The OCCC wants to issue a $150,000 fine to each of the operators. They allegedly ran ads across numerous mediums that did not include the necessary responsible gambling message.
They also used terms such as “risk-free” and “free” when promoting bonus offers that actually required people to risk their own money. All gambling-related marketing materials in Ohio need to “clearly and conspicuously” contain a message aimed at preventing problem gambling, as well as provide a helpline number.
Taking no prisoners
Each operator is granted a hearing and due process for the allegations. During a public meeting, the OCCC will hold a vote regarding any potential action against the operators.
In a press release regarding violations, OCCC executive director Matthew Schuler said: “These repeated violations leave the Commission no choice but to pursue administrative action to bring operators into compliance.” He noted that sportsbook operators had received many reminders of the standards they must adhere to when promoting their products.

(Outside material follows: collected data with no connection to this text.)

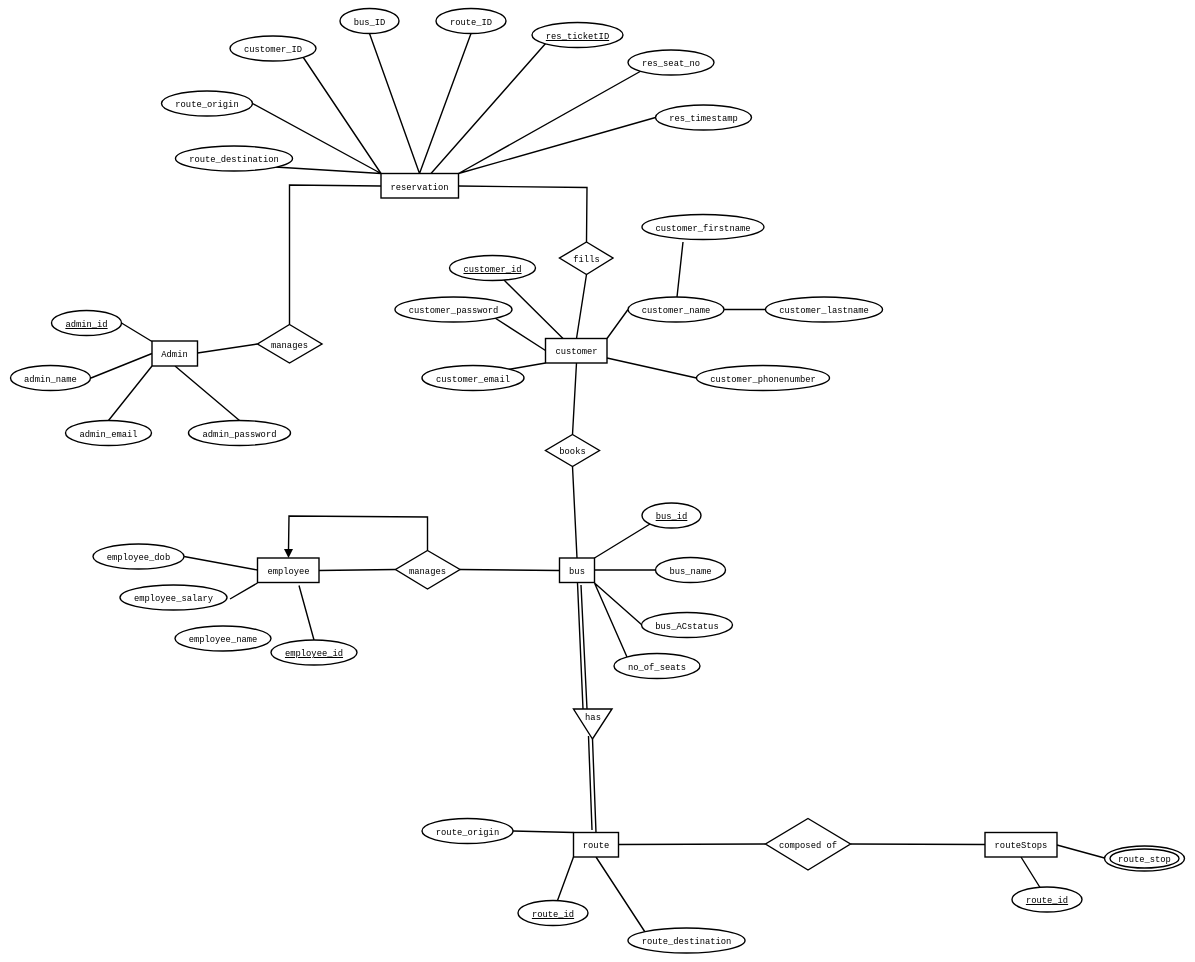
<!DOCTYPE html>
<html lang="en">
<head>
<meta charset="utf-8">
<title>Bus reservation ER diagram</title>
<style>
:root { --ink: #000; --paper: #fff; }
* { box-sizing: border-box; }
html, body { margin: 0; padding: 0; background: var(--paper); }
.diagram {
  position: relative; width: 1195px; height: 962px; overflow: hidden;
  background: var(--paper); color: var(--ink);
  font: 8.8px/12px "Liberation Mono", "Courier New", monospace;
}
.shapes { position: absolute; left: 0; top: 0; display: block; }
.links, .nodes { stroke: var(--ink); stroke-width: 1.4; }
.links { fill: none; }
.nodes { fill: var(--paper); }
.arrow { fill: var(--ink); stroke: none; }
.label {
  position: absolute; width: 140px; height: 12px;
  left: calc(var(--x) * 1px - 70px); top: calc(var(--y) * 1px - 4.4px);
  text-align: center; white-space: nowrap;
}
.key { text-decoration: underline; }
</style>
</head>
<body>
<main class="diagram">
  <svg class="shapes" width="1195" height="962" viewBox="0 0 1195 962" aria-hidden="true">
    <g class="links">
      <g id="reservation-links">
        <path d="M303 57L381 173.500M252.500 103.500L381 173.500M275 167L381 173.500"/>
        <path d="M369.500 33.500L419.500 173.500M471 33.500L419.500 173.500M546 43L431 173.500"/>
        <path d="M641 71L458.500 173.500M655.500 117.500L458.500 173.500"/>
        <path d="M381 186L289.500 185V324.500M458.500 186L587 187.500L586.500 242"/>
      </g>
      <g id="customer-links">
        <path d="M586.500 274.500L576.500 338.500M504 280L563 338.500M495 318L545.500 350.500M508 369.500L545.500 363"/>
        <path d="M607 338.500L628 309.500M607 358L696.500 378M677 297L683 242M724 309.500H765"/>
        <path d="M576.500 363L572.500 434.500M572.500 466.500L577 558"/>
      </g>
      <g id="admin-links">
        <path d="M121.500 323L152 341.500M91 378L152 353.500M108.500 420.500L152 366M239.500 420.500L175 366M197.500 353L257.500 344"/>
      </g>
      <g id="employee-links">
        <path d="M184 556.500L257.500 570M230 599L257.500 583M299 585.500L314 640M319 570.500L395.500 569.500"/>
        <path d="M427.500 550.500V517L289 516L288.500 550"/>
      </g>
      <g id="bus-links">
        <path d="M460 569.500L559.500 570.500M594.500 558L650 524M594.500 570H655.500M594.500 583L642 625M594.500 583L627 657"/>
        <path d="M577.500 583L583 709M581 585L587 709M588.500 736L592 830M592.500 739L596 832.500"/>
      </g>
      <g id="route-links">
        <path d="M513 831L573.500 832.500M573.500 857L557.500 900.500M596 857L645 932"/>
        <path d="M618.500 844.500L765.500 844M850.500 844L985 844.500M1057 845L1104.500 858M1021 857L1040 887.500"/>
      </g>
    </g>
    <path class="arrow" d="M284 549H293L288.500 558Z"/>

    <g class="nodes">
      <g id="entities">
        <rect x="381" y="173.500" width="77.500" height="24.500"/>
        <rect x="152" y="341" width="45.500" height="25"/>
        <rect x="545.500" y="338.500" width="61.500" height="24.500"/>
        <rect x="257.500" y="558" width="61.500" height="24.500"/>
        <rect x="559.500" y="558" width="35" height="24.500"/>
        <rect x="573.500" y="832.500" width="45" height="24.500"/>
        <rect x="985" y="832.500" width="72" height="24.500"/>
      </g>
      <g id="relationships">
        <polygon points="586.500,242 613,258 586.500,274.500 559.500,258"/>
        <polygon points="289.500,324.500 322,344 289.500,363 257.500,344"/>
        <polygon points="572.500,434.500 599.500,450.500 572.500,466.500 545.500,450.500"/>
        <polygon points="427.500,550.500 460,569.500 427.500,589 395.500,569.500"/>
        <polygon points="573.500,709 612,709 592.500,739"/>
        <polygon points="808,818.500 850.500,844 808,870 765.500,844"/>
      </g>
      <g id="attributes">
        <ellipse cx="369.500" cy="21" rx="29.500" ry="12.500"/>
        <ellipse cx="471" cy="21" rx="35" ry="12.500"/>
        <ellipse cx="577.500" cy="35" rx="45.500" ry="12.500"/>
        <ellipse cx="273" cy="48.500" rx="43" ry="12.500"/>
        <ellipse cx="671" cy="62.500" rx="43" ry="12.500"/>
        <ellipse cx="207" cy="103.500" rx="45.500" ry="12.500"/>
        <ellipse cx="703.500" cy="117.500" rx="48" ry="12.500"/>
        <ellipse cx="234" cy="158.500" rx="58.500" ry="12.500"/>
        <ellipse cx="703" cy="227" rx="61" ry="12.500"/>
        <ellipse cx="492.500" cy="268" rx="43" ry="12.500"/>
        <ellipse cx="453.500" cy="309.500" rx="58.500" ry="12.500"/>
        <ellipse cx="676" cy="309.500" rx="48" ry="12.500"/>
        <ellipse cx="824" cy="309.500" rx="58.500" ry="12.500"/>
        <ellipse cx="473" cy="378" rx="51" ry="12.500"/>
        <ellipse cx="763" cy="378" rx="66.500" ry="12.500"/>
        <ellipse cx="86.500" cy="323" rx="35" ry="12.500"/>
        <ellipse cx="50.500" cy="378" rx="40" ry="12.500"/>
        <ellipse cx="108.500" cy="433" rx="43" ry="12.500"/>
        <ellipse cx="239.500" cy="433" rx="51" ry="12.500"/>
        <ellipse cx="138.500" cy="556.500" rx="45.500" ry="12.500"/>
        <ellipse cx="173.500" cy="597.500" rx="53.500" ry="12.500"/>
        <ellipse cx="223" cy="638.500" rx="48" ry="12.500"/>
        <ellipse cx="314" cy="652.500" rx="43" ry="12.500"/>
        <ellipse cx="671.500" cy="515.500" rx="29.500" ry="12.500"/>
        <ellipse cx="690.500" cy="570" rx="35" ry="12.500"/>
        <ellipse cx="687" cy="625" rx="45.500" ry="12.500"/>
        <ellipse cx="657" cy="666" rx="43" ry="12.500"/>
        <ellipse cx="467.500" cy="831" rx="45.500" ry="12.500"/>
        <ellipse cx="553" cy="913" rx="35" ry="12.500"/>
        <ellipse cx="686.500" cy="940.500" rx="58.500" ry="12.500"/>
        <ellipse cx="1047" cy="899.500" rx="35" ry="12.500"/>
        <ellipse cx="1144.500" cy="858.500" rx="40" ry="12.500"/>
        <ellipse cx="1144.500" cy="858.500" rx="34.500" ry="9.500"/>
      </g>
    </g>
  </svg>

  <section aria-label="Reservation">
    <span class="label" style="--x:419.500;--y:186">reservation</span>
    <span class="label" style="--x:369.500;--y:21">bus_ID</span>
    <span class="label" style="--x:471;--y:21">route_ID</span>
    <span class="label key" style="--x:577.500;--y:35">res_ticketID</span>
    <span class="label" style="--x:273;--y:48.500">customer_ID</span>
    <span class="label" style="--x:671;--y:62.500">res_seat_no</span>
    <span class="label" style="--x:207;--y:103.500">route_origin</span>
    <span class="label" style="--x:703.500;--y:117.500">res_timestamp</span>
    <span class="label" style="--x:234;--y:158.500">route_destination</span>
    <span class="label" style="--x:586.500;--y:258">fills</span>
  </section>

  <section aria-label="Customer">
    <span class="label" style="--x:576.500;--y:350.500">customer</span>
    <span class="label" style="--x:703;--y:227">customer_firstname</span>
    <span class="label key" style="--x:492.500;--y:268">customer_id</span>
    <span class="label" style="--x:453.500;--y:309.500">customer_password</span>
    <span class="label" style="--x:676;--y:309.500">customer_name</span>
    <span class="label" style="--x:824;--y:309.500">customer_lastname</span>
    <span class="label" style="--x:473;--y:378">customer_email</span>
    <span class="label" style="--x:763;--y:378">customer_phonenumber</span>
    <span class="label" style="--x:572.500;--y:450.500">books</span>
  </section>

  <section aria-label="Admin">
    <span class="label" style="--x:174.500;--y:353.500">Admin</span>
    <span class="label key" style="--x:86.500;--y:323">admin_id</span>
    <span class="label" style="--x:50.500;--y:378">admin_name</span>
    <span class="label" style="--x:108.500;--y:433">admin_email</span>
    <span class="label" style="--x:239.500;--y:433">admin_password</span>
    <span class="label" style="--x:289.500;--y:344">manages</span>
  </section>

  <section aria-label="Employee">
    <span class="label" style="--x:288.500;--y:570.500">employee</span>
    <span class="label" style="--x:138.500;--y:556.500">employee_dob</span>
    <span class="label" style="--x:173.500;--y:597.500">employee_salary</span>
    <span class="label" style="--x:223;--y:638.500">employee_name</span>
    <span class="label key" style="--x:314;--y:652.500">employee_id</span>
    <span class="label" style="--x:427.500;--y:570">manages</span>
  </section>

  <section aria-label="Bus">
    <span class="label" style="--x:577;--y:570.500">bus</span>
    <span class="label key" style="--x:671.500;--y:515.500">bus_id</span>
    <span class="label" style="--x:690.500;--y:570">bus_name</span>
    <span class="label" style="--x:687;--y:625">bus_ACstatus</span>
    <span class="label" style="--x:657;--y:666">no_of_seats</span>
    <span class="label" style="--x:593;--y:716.500">has</span>
  </section>

  <section aria-label="Route">
    <span class="label" style="--x:596;--y:844.500">route</span>
    <span class="label" style="--x:467.500;--y:831">route_origin</span>
    <span class="label key" style="--x:553;--y:913">route_id</span>
    <span class="label" style="--x:686.500;--y:940.500">route_destination</span>
    <span class="label" style="--x:808;--y:844.500">composed of</span>
  </section>

  <section aria-label="Route stops">
    <span class="label" style="--x:1021;--y:844.500">routeStops</span>
    <span class="label" style="--x:1144.500;--y:858.500">route_stop</span>
    <span class="label key" style="--x:1047;--y:899.500">route_id</span>
  </section>
</main>
</body>
</html>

The OCCC is certainly taking an active approach to make sure that sportsbook operators follow the rules and regulations to the letter of the law. In addition to the latest potential penalties, the commission took action against two operators before Ohio’s sports betting industry even launched.
DraftKings had already received a notice of violation in Ohio last week. The OCCC wants to fine the prominent operator $350,000 for allegedly mailing about 2,500 ads directly to people who are underage. Penn Entertainment’s Barstool Sports betting brand was alleged to have broken rules regarding promoting gambling on a college campus and/or to people younger than 21 years old and is facing a $250,000 fine.
will continue to closely monitor gambling-related marketing
Following the announcement of these violations, Ohio Governor Mike DeWine expressed his unhappiness with the behavior of operators, saying that they had crossed a line in their advertising. He underlined that the OCCC and the governor’s office will continue to closely monitor gambling-related marketing.